──────── Exercise inputs ────────

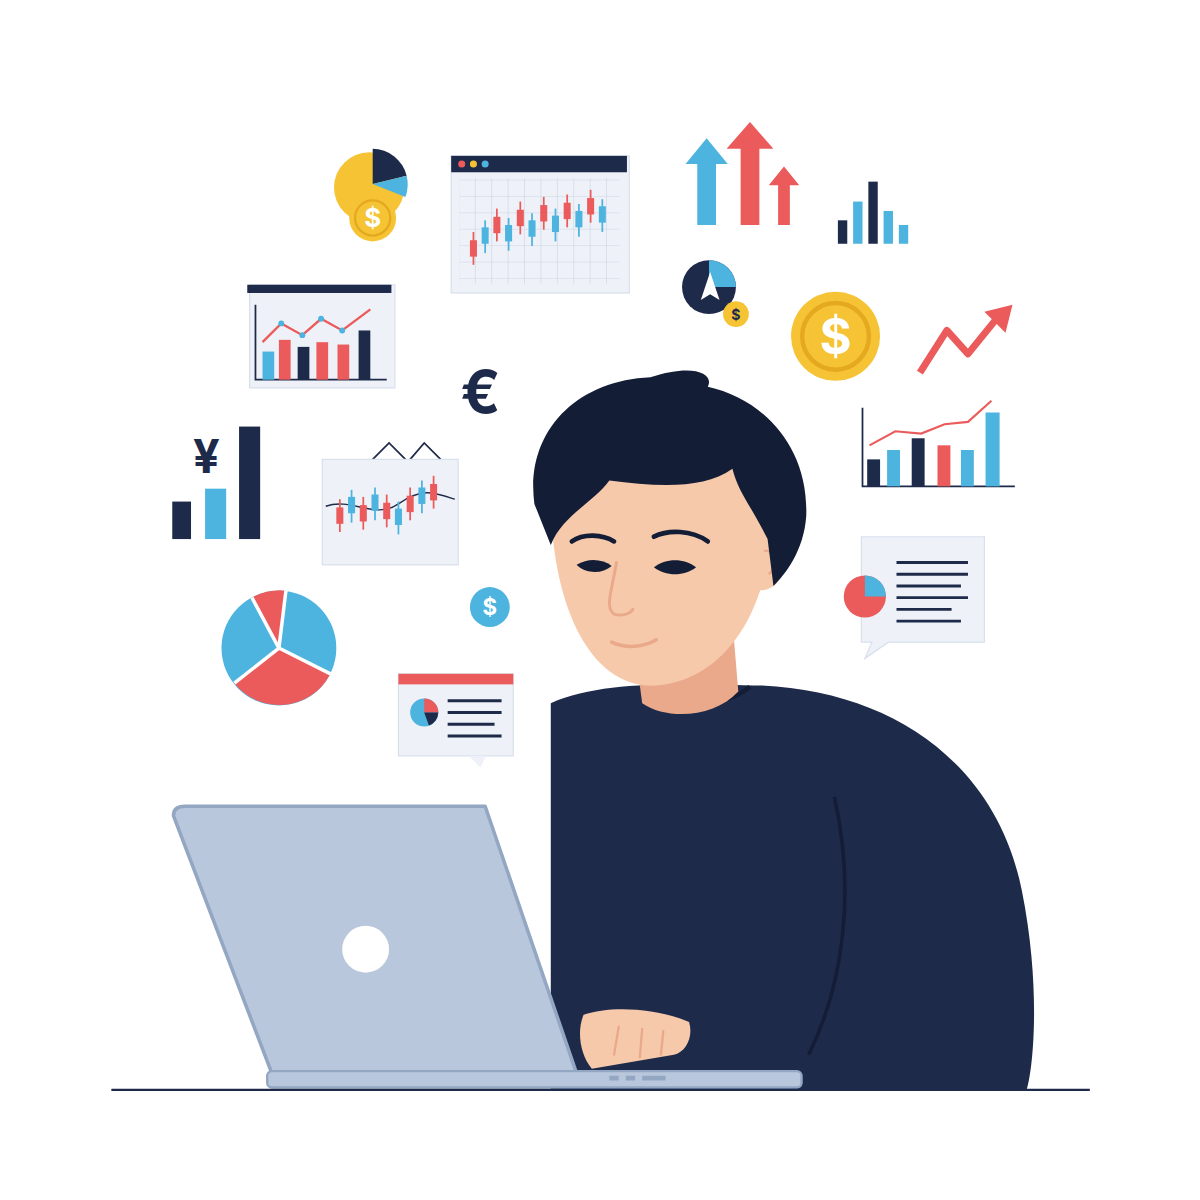
<!DOCTYPE html>
<html lang="en">
<head>
<meta charset="utf-8">
<title>Market Analyst at Work</title>
<link rel="stylesheet" href="https://fonts.googleapis.com/css2?family=Inter:wght@600;700&display=swap">
<style>
  :root {
    --paper: #ffffff;
    --navy: #1e2a4a;
    --navy-dark: #141d36;
    --sky: #4db3df;
    --coral: #ec5b5b;
    --gold: #f6c335;
    --gold-dark: #e5a91f;
    --panel: #eef2f8;
    --panel-edge: #d7dfeb;
    --skin: #f7c9ab;
    --skin-shade: #eaa98a;
    --laptop: #b8c7dc;
    --laptop-edge: #93a6c2;
    --grid: #c9d3e2;
  }
  html, body { margin: 0; padding: 0; overflow: hidden; background: var(--paper); }
  .artboard { width: 1200px; height: 1200px; display: block; }
  .glyph { font-family: "Inter", sans-serif; font-weight: 700; }
</style>
</head>
<body>
<svg class="artboard" viewBox="0 0 1024 1024" xmlns="http://www.w3.org/2000/svg" role="img" aria-label="Person working on a laptop surrounded by finance charts and currency icons">
  <defs>
    <g id="dollar-coin">
      <circle r="20" fill="var(--gold)"/>
      <circle r="15" fill="none" stroke="var(--gold-dark)" stroke-width="2"/>
      <text class="glyph" y="8" text-anchor="middle" font-size="22" fill="var(--paper)">$</text>
    </g>
    <g id="candle-up"><line x1="0" y1="-14" x2="0" y2="14" stroke="var(--sky)" stroke-width="1.5"/><rect x="-3" y="-8" width="6" height="14" fill="var(--sky)"/></g>
    <g id="candle-down"><line x1="0" y1="-14" x2="0" y2="14" stroke="var(--coral)" stroke-width="1.5"/><rect x="-3" y="-7" width="6" height="14" fill="var(--coral)"/></g>
    <pattern id="chart-grid" width="14" height="14" patternUnits="userSpaceOnUse">
      <path d="M14 0V14H0" fill="none" stroke="var(--grid)" stroke-width="1"/>
    </pattern>
  </defs>

  <!-- pie chart with coin, top left -->
  <g class="pie-coin">
    <circle cx="315" cy="160" r="30" fill="var(--gold)"/>
    <path d="M318 157V127A30 30 0 0 1 347 150Z" fill="var(--navy)"/>
    <path d="M318 157L347 150A30 30 0 0 1 346 168Z" fill="var(--sky)"/>
    <use href="#dollar-coin" x="318" y="186"/>
  </g>

  <!-- candlestick window -->
  <g class="candle-window">
    <rect x="385" y="133" width="152" height="117" fill="var(--panel)" stroke="var(--panel-edge)"/>
    <rect x="385" y="133" width="150" height="14" fill="var(--navy)"/>
    <circle cx="394" cy="140" r="3" fill="var(--coral)"/>
    <circle cx="404" cy="140" r="3" fill="var(--gold)"/>
    <circle cx="414" cy="140" r="3" fill="var(--sky)"/>
    <rect x="392" y="152" width="137" height="90" fill="url(#chart-grid)"/>
    <use href="#candle-down" x="404" y="212"/>
    <use href="#candle-up" x="414" y="202"/>
    <use href="#candle-down" x="424" y="192"/>
    <use href="#candle-up" x="434" y="200"/>
    <use href="#candle-down" x="444" y="186"/>
    <use href="#candle-up" x="454" y="196"/>
    <use href="#candle-down" x="464" y="182"/>
    <use href="#candle-up" x="474" y="192"/>
    <use href="#candle-down" x="484" y="180"/>
    <use href="#candle-up" x="494" y="188"/>
    <use href="#candle-down" x="504" y="176"/>
    <use href="#candle-up" x="514" y="184"/>
  </g>

  <!-- rising arrows -->
  <g class="growth-arrows">
    <path d="M585 140L603 118L621 140H611V192H595V140Z" fill="var(--sky)"/>
    <path d="M620 127L640 104L660 127H648V192H632V127Z" fill="var(--coral)"/>
    <path d="M656 158L669 142L682 158H674V192H664V158Z" fill="var(--coral)"/>
  </g>

  <!-- small bar group -->
  <g class="mini-bars">
    <rect x="715" y="188" width="8" height="20" fill="var(--navy)"/>
    <rect x="728" y="172" width="8" height="36" fill="var(--sky)"/>
    <rect x="741" y="155" width="8" height="53" fill="var(--navy)"/>
    <rect x="754" y="180" width="8" height="28" fill="var(--sky)"/>
    <rect x="767" y="192" width="8" height="16" fill="var(--sky)"/>
  </g>

  <!-- bar and line card, left -->
  <g class="trend-card">
    <rect x="213" y="243" width="124" height="88" fill="var(--panel)" stroke="var(--panel-edge)"/>
    <rect x="211" y="243" width="123" height="7" fill="var(--navy)"/>
    <path d="M218 260V324H330" fill="none" stroke="var(--navy)" stroke-width="1.5"/>
    <rect x="224" y="300" width="10" height="24" fill="var(--sky)"/>
    <rect x="238" y="290" width="10" height="34" fill="var(--coral)"/>
    <rect x="254" y="296" width="10" height="28" fill="var(--navy)"/>
    <rect x="270" y="292" width="10" height="32" fill="var(--coral)"/>
    <rect x="288" y="294" width="10" height="30" fill="var(--coral)"/>
    <rect x="306" y="282" width="10" height="42" fill="var(--navy)"/>
    <polyline points="224,292 240,276 258,286 274,272 292,282 316,264" fill="none" stroke="var(--coral)" stroke-width="2"/>
    <g fill="var(--sky)"><circle cx="240" cy="276" r="2.5"/><circle cx="258" cy="286" r="2.5"/><circle cx="274" cy="272" r="2.5"/><circle cx="292" cy="282" r="2.5"/></g>
  </g>

  <text class="glyph" x="410" y="352" font-size="50" text-anchor="middle" fill="var(--navy)">€</text>

  <!-- compass badge -->
  <g class="compass">
    <circle cx="605" cy="245" r="23" fill="var(--navy)"/>
    <path d="M605 245V222A23 23 0 0 1 628 245Z" fill="var(--sky)"/>
    <path d="M606 232L614 256L606 251L598 256Z" fill="var(--paper)"/>
    <circle cx="628" cy="268" r="11" fill="var(--gold)"/>
    <text class="glyph" x="628" y="273" font-size="12" text-anchor="middle" fill="var(--navy)">$</text>
  </g>

  <use href="#dollar-coin" transform="translate(713 287) scale(1.9)"/>

  <path class="zigzag-arrow" d="M785 318L808 282L826 302L852 270" fill="none" stroke="var(--coral)" stroke-width="6" stroke-linejoin="round"/>
  <path d="M840 266L864 260L858 284Z" fill="var(--coral)"/>

  <!-- bar chart right -->
  <g class="bar-chart-right">
    <path d="M736 348V415H866" fill="none" stroke="var(--navy)" stroke-width="1.5"/>
    <rect x="740" y="392" width="11" height="23" fill="var(--navy)"/>
    <rect x="757" y="384" width="11" height="31" fill="var(--sky)"/>
    <rect x="778" y="374" width="11" height="41" fill="var(--navy)"/>
    <rect x="800" y="380" width="11" height="35" fill="var(--coral)"/>
    <rect x="820" y="384" width="11" height="31" fill="var(--sky)"/>
    <rect x="841" y="352" width="12" height="63" fill="var(--sky)"/>
    <polyline points="742,380 764,368 786,370 806,362 826,360 846,342" fill="none" stroke="var(--coral)" stroke-width="1.8"/>
  </g>

  <!-- yen with bars -->
  <g class="yen-bars">
    <text class="glyph" x="176" y="404" font-size="40" text-anchor="middle" fill="var(--navy)">¥</text>
    <rect x="147" y="428" width="16" height="32" fill="var(--navy)"/>
    <rect x="175" y="417" width="18" height="43" fill="var(--sky)"/>
    <rect x="204" y="364" width="18" height="96" fill="var(--navy)"/>
  </g>

  <!-- hanging candle board -->
  <g class="hanging-board">
    <path d="M318 392L332 378L346 392M350 392L362 378L376 392" fill="none" stroke="var(--navy)" stroke-width="1.5"/>
    <rect x="275" y="392" width="116" height="90" fill="var(--panel)" stroke="var(--panel-edge)"/>
    <path d="M278 432C300 424 320 444 340 430S370 420 388 426" fill="none" stroke="var(--navy)" stroke-width="1.2"/>
    <use href="#candle-down" x="290" y="440"/>
    <use href="#candle-up" x="300" y="432"/>
    <use href="#candle-down" x="310" y="438"/>
    <use href="#candle-up" x="320" y="430"/>
    <use href="#candle-down" x="330" y="436"/>
    <use href="#candle-up" x="340" y="442"/>
    <use href="#candle-down" x="350" y="430"/>
    <use href="#candle-up" x="360" y="424"/>
    <use href="#candle-down" x="370" y="420"/>
  </g>

  <circle cx="418" cy="518" r="17" fill="var(--sky)"/>
  <text class="glyph" x="418" y="525" font-size="19" text-anchor="middle" fill="var(--paper)">$</text>

  <!-- speech bubble report -->
  <g class="report-bubble">
    <path d="M735 458H840V548H758L738 562L744 548H735Z" fill="var(--panel)" stroke="var(--panel-edge)"/>
    <circle cx="738" cy="509" r="18" fill="var(--coral)"/>
    <path d="M738 509V491A18 18 0 0 1 756 509Z" fill="var(--sky)"/>
    <g stroke="var(--navy)" stroke-width="2.5">
      <line x1="765" y1="480" x2="826" y2="480"/><line x1="765" y1="490" x2="826" y2="490"/>
      <line x1="765" y1="500" x2="820" y2="500"/><line x1="765" y1="510" x2="826" y2="510"/>
      <line x1="765" y1="520" x2="812" y2="520"/><line x1="765" y1="530" x2="820" y2="530"/>
    </g>
  </g>

  <!-- large pie -->
  <g class="large-pie">
    <circle cx="238" cy="553" r="49" fill="var(--sky)"/>
    <path d="M238 553L200 583A49 49 0 0 0 282 575Z" fill="var(--coral)"/>
    <path d="M238 553L215 510A49 49 0 0 1 244 504Z" fill="var(--coral)"/>
    <path d="M238 553L215 510M238 553L244 504M238 553L200 583M238 553L282 575" stroke="var(--paper)" stroke-width="3"/>
  </g>

  <!-- small report card -->
  <g class="report-card">
    <rect x="340" y="575" width="98" height="70" fill="var(--panel)" stroke="var(--panel-edge)"/>
    <rect x="340" y="575" width="98" height="9" fill="var(--coral)"/>
    <path d="M400 645L410 655L415 645Z" fill="var(--panel)"/>
    <circle cx="362" cy="608" r="12" fill="var(--sky)"/>
    <path d="M362 608V596A12 12 0 0 1 374 608Z" fill="var(--coral)"/>
    <path d="M362 608L374 608A12 12 0 0 1 366 619Z" fill="var(--navy)"/>
    <g stroke="var(--navy)" stroke-width="2.5">
      <line x1="382" y1="598" x2="428" y2="598"/><line x1="382" y1="608" x2="428" y2="608"/>
      <line x1="382" y1="618" x2="422" y2="618"/><line x1="382" y1="628" x2="428" y2="628"/>
    </g>
  </g>

  <!-- the analyst -->
  <g class="analyst">
    <path d="M470 600C520 578 600 585 650 585C760 590 850 650 872 760C890 850 880 920 876 930H470Z" fill="var(--navy)"/>
    <path d="M560 588C580 604 618 604 640 586" fill="none" stroke="var(--navy-dark)" stroke-width="4"/>
    <path d="M712 680C730 760 720 840 690 900" fill="none" stroke="var(--navy-dark)" stroke-width="3"/>
    <path d="M540 540L548 600C570 615 610 612 630 590L625 530Z" fill="var(--skin-shade)"/>
    <path d="M470 430C470 380 505 350 560 350C620 350 662 390 658 450C655 520 620 580 560 585C505 588 472 520 470 430Z" fill="var(--skin)"/>
    <path d="M640 460C660 445 680 462 668 490C660 506 646 506 640 500Z" fill="var(--skin)"/>
    <path d="M652 470C662 468 664 484 656 490" fill="none" stroke="var(--skin-shade)" stroke-width="2"/>
    <path d="M456 430C448 370 490 325 555 322C590 310 610 318 604 330C650 340 690 380 688 440C686 470 670 490 660 500L655 460C640 430 630 420 625 400C600 418 560 415 520 410C505 430 480 440 470 465Z" fill="var(--navy-dark)"/>
    <path d="M488 462C498 455 514 456 524 462" fill="none" stroke="var(--navy-dark)" stroke-width="4" stroke-linecap="round"/>
    <path d="M558 458C570 452 590 452 604 462" fill="none" stroke="var(--navy-dark)" stroke-width="4" stroke-linecap="round"/>
    <path d="M492 482C502 476 514 477 522 483C514 490 500 490 492 482Z" fill="var(--navy-dark)"/>
    <path d="M558 484C568 476 584 476 594 484C584 492 568 492 558 484Z" fill="var(--navy-dark)"/>
    <path d="M526 480C522 505 516 518 524 524C530 526 538 524 540 520" fill="none" stroke="var(--skin-shade)" stroke-width="2.5" stroke-linecap="round"/>
    <path d="M522 548C534 554 550 552 560 546" fill="none" stroke="var(--skin-shade)" stroke-width="3" stroke-linecap="round"/>
    <path d="M640 820C600 840 560 860 500 868L510 912C570 912 630 900 668 880Z" fill="var(--navy)"/>
    <path d="M498 866C520 858 560 860 588 872C592 885 585 898 575 900L505 912C495 900 492 880 498 866Z" fill="var(--skin)"/>
    <path d="M528 876L524 900M548 878L546 902M566 880L564 900" stroke="var(--skin-shade)" stroke-width="2" stroke-linecap="round"/>
  </g>

  <!-- laptop -->
  <g class="laptop">
    <path d="M148 696C148 690 152 688 158 688H414L492 916H232Z" fill="var(--laptop)" stroke="var(--laptop-edge)" stroke-width="3" stroke-linejoin="round"/>
    <circle cx="312" cy="810" r="20" fill="var(--paper)"/>
    <rect x="228" y="914" width="456" height="14" rx="4" fill="var(--laptop)" stroke="var(--laptop-edge)" stroke-width="2"/>
    <g fill="var(--laptop-edge)"><rect x="520" y="918" width="8" height="4"/><rect x="534" y="918" width="8" height="4"/><rect x="548" y="918" width="20" height="4"/></g>
  </g>

  <line class="desk-line" x1="95" y1="930" x2="930" y2="930" stroke="var(--navy)" stroke-width="2"/>
</svg>
</body>
</html>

────────

If a line of the records above holds the word "gold", show it.

Output of the exercise
    --gold: #f6c335;
    --gold-dark: #e5a91f;
      <circle r="20" fill="var(--gold)"/>
      <circle r="15" fill="none" stroke="var(--gold-dark)" stroke-width="2"/>
    <circle cx="315" cy="160" r="30" fill="var(--gold)"/>
    <circle cx="404" cy="140" r="3" fill="var(--gold)"/>
    <circle cx="628" cy="268" r="11" fill="var(--gold)"/>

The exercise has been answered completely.